Trappist-1 is located a little under 40 Light Years from Earth. On a galactic scale, we are so close that both systems are located within the red dot in this picture.
Both systems are located on the Orion Spur between the Perseus and Sagittarius Arms of our galaxy.
Fun fact, I have a star named after me in the Orion constellation. It is located in the circle to the left of the stars that form Orion’s bow, but I digress.
The Trappist telescope in Chile discovered that planets orbit Trappist-1. The Kepler Space Telescope scanned a 3,000 Light Year cone of space looking for exoplanets including Trappist-1. Kepler confirmed there were exoplanets and clarified that seven, Earth-like planets orbit the ultra cool dwarf star, Trappist-1.
Trappist can be found in the constellation of Aquarius. It is a little left of the water near the knee in this picture.
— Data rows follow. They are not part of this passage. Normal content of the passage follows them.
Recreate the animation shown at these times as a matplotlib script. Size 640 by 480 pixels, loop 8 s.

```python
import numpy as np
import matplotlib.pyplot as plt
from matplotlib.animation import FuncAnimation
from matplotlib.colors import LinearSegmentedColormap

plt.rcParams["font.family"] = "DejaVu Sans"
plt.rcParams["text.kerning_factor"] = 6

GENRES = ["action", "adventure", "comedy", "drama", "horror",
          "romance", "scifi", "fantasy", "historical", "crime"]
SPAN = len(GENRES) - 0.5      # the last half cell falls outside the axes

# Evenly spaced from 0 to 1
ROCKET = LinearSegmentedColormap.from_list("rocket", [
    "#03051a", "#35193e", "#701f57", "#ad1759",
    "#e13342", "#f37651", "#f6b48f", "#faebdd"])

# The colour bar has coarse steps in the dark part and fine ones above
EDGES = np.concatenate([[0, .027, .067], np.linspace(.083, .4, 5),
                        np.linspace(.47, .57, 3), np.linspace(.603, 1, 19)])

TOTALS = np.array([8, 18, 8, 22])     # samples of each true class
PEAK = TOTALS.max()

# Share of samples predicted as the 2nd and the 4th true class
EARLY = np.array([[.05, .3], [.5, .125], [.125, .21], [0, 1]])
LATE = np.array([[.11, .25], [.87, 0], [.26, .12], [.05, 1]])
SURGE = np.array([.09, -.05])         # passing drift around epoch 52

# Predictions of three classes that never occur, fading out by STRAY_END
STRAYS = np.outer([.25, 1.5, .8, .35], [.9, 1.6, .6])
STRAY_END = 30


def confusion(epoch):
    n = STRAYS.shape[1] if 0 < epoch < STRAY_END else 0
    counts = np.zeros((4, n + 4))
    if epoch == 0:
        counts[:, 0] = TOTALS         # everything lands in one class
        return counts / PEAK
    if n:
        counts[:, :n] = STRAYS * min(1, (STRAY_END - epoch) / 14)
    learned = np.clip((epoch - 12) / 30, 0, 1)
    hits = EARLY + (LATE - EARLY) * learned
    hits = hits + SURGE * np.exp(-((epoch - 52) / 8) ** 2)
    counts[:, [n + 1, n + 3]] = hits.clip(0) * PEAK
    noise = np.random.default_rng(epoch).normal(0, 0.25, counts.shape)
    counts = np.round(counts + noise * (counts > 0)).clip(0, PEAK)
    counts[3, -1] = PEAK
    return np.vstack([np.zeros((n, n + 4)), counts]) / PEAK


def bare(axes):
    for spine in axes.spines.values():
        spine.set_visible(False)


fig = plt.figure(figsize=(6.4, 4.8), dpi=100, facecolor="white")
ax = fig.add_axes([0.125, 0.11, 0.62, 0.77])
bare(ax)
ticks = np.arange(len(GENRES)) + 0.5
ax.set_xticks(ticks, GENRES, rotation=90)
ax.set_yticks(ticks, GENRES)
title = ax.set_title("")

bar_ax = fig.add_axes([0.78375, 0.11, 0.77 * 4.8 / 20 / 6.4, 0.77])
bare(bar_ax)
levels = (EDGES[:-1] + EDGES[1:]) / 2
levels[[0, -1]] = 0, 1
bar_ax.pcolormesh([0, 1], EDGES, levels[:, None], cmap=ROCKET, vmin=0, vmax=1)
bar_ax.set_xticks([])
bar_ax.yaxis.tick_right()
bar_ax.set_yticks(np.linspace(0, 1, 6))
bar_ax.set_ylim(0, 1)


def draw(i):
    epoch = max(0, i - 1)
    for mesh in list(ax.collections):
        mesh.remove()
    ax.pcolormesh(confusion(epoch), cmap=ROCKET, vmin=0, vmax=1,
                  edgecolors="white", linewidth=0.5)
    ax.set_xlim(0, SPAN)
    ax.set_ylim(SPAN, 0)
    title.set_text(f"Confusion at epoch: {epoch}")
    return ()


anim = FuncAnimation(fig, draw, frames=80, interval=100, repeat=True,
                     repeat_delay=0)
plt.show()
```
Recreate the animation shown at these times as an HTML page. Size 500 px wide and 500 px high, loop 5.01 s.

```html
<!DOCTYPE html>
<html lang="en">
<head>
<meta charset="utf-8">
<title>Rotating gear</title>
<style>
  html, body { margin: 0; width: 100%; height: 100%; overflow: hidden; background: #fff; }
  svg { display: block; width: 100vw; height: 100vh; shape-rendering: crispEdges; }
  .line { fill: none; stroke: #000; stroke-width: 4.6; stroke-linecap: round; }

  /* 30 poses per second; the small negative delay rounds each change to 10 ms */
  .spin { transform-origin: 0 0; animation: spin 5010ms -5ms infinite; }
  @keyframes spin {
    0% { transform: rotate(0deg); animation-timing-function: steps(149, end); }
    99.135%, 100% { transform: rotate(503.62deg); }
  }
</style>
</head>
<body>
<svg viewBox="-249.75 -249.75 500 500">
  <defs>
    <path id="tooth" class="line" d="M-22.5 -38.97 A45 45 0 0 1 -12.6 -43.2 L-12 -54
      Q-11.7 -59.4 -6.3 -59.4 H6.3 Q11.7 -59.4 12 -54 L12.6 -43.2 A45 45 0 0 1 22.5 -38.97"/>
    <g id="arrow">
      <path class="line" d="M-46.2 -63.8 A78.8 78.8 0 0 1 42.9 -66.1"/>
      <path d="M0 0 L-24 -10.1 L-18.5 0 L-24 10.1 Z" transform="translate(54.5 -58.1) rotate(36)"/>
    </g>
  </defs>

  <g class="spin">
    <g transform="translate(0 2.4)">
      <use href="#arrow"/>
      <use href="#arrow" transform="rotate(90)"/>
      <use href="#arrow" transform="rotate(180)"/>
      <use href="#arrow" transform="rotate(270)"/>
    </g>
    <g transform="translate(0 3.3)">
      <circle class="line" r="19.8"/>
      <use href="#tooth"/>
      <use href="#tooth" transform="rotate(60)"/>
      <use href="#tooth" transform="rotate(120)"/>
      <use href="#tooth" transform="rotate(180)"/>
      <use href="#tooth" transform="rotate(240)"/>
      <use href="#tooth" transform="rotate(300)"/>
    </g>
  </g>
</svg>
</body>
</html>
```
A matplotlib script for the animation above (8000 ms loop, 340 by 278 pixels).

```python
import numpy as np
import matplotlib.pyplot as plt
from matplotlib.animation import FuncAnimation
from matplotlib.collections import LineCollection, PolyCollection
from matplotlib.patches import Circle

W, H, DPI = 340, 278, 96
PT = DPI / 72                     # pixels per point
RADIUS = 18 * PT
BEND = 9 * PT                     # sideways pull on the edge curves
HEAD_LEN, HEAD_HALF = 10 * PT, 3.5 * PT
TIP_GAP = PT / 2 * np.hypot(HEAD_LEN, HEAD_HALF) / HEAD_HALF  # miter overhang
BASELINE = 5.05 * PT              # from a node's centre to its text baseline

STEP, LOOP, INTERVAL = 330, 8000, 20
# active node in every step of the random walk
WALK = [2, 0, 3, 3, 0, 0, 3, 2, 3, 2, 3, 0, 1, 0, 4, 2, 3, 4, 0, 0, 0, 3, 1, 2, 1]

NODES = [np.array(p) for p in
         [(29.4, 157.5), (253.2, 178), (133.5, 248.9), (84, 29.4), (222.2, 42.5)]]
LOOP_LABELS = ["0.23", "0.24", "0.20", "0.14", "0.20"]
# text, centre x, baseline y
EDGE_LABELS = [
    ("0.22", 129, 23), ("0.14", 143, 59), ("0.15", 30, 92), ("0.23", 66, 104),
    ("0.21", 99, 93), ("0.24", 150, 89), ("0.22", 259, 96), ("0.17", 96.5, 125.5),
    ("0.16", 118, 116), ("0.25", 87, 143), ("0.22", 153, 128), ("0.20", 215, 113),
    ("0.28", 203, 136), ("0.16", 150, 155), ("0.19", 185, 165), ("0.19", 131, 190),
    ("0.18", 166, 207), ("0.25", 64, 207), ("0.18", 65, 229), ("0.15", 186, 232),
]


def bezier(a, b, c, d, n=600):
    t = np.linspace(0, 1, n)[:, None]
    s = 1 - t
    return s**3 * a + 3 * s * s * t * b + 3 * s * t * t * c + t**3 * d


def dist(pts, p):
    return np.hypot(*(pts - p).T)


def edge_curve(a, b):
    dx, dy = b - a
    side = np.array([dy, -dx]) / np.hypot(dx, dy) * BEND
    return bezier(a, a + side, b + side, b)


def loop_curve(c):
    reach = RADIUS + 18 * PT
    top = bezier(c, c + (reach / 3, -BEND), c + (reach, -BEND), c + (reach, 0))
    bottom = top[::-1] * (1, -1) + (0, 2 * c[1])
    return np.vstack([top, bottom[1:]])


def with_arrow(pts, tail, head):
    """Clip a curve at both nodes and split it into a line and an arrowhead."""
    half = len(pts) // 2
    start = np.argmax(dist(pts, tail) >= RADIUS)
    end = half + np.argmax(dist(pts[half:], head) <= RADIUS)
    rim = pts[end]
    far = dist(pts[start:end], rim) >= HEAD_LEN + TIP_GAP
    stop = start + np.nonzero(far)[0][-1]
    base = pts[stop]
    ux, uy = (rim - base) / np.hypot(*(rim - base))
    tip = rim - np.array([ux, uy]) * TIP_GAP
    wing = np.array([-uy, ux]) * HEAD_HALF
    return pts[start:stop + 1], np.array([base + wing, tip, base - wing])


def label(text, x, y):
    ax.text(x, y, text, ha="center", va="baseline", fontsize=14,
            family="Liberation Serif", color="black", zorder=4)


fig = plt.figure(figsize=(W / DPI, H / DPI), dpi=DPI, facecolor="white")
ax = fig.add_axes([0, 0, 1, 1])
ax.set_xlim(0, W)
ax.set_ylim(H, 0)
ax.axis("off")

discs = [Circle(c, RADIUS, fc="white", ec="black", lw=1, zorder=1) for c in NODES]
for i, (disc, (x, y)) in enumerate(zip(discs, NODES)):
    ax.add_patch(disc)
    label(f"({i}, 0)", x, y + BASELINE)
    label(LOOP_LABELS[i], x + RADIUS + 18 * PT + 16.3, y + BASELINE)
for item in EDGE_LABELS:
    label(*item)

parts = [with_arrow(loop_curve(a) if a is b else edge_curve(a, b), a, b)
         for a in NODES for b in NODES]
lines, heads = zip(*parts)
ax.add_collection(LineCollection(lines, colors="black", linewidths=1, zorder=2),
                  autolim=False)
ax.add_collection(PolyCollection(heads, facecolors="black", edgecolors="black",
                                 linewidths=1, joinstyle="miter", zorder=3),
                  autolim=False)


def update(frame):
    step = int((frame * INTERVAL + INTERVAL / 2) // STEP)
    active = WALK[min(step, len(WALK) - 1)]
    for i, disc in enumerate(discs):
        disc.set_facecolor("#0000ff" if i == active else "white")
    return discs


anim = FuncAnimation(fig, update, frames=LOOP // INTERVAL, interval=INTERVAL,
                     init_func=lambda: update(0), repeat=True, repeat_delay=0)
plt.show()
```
Be sure to remember Formalhaut. It is the bright star at the mouth of the fish below Aquarius.
This is an example of the data Kepler’s photometer captured. Imagine being a scientist and being asked to determine if planets orbit around this.
In this image, Aquarius is turned on his side. The water flows from the bright blue star near the middle of the left side, down the bright stars toward the middle of the bottom.
The brightest star on the right side of this picture is Formalhaut. The mouth of the fish at the feet of Aquarius.
None of the stars in this picture are farther from Earth than 16 Light Years. If you look to the lower right of our Solar System, you will see Formalhaut. Trappist-1 is about 24 Light Years off the right side of this picture along the line formed by connecting our solar System with Formalhaut or Right Ascension = 23h 06m 29.28s, Declination = -05º 02′ 28.5′, whichever you prefer.
That is all I had for today. The gang and I need to get going.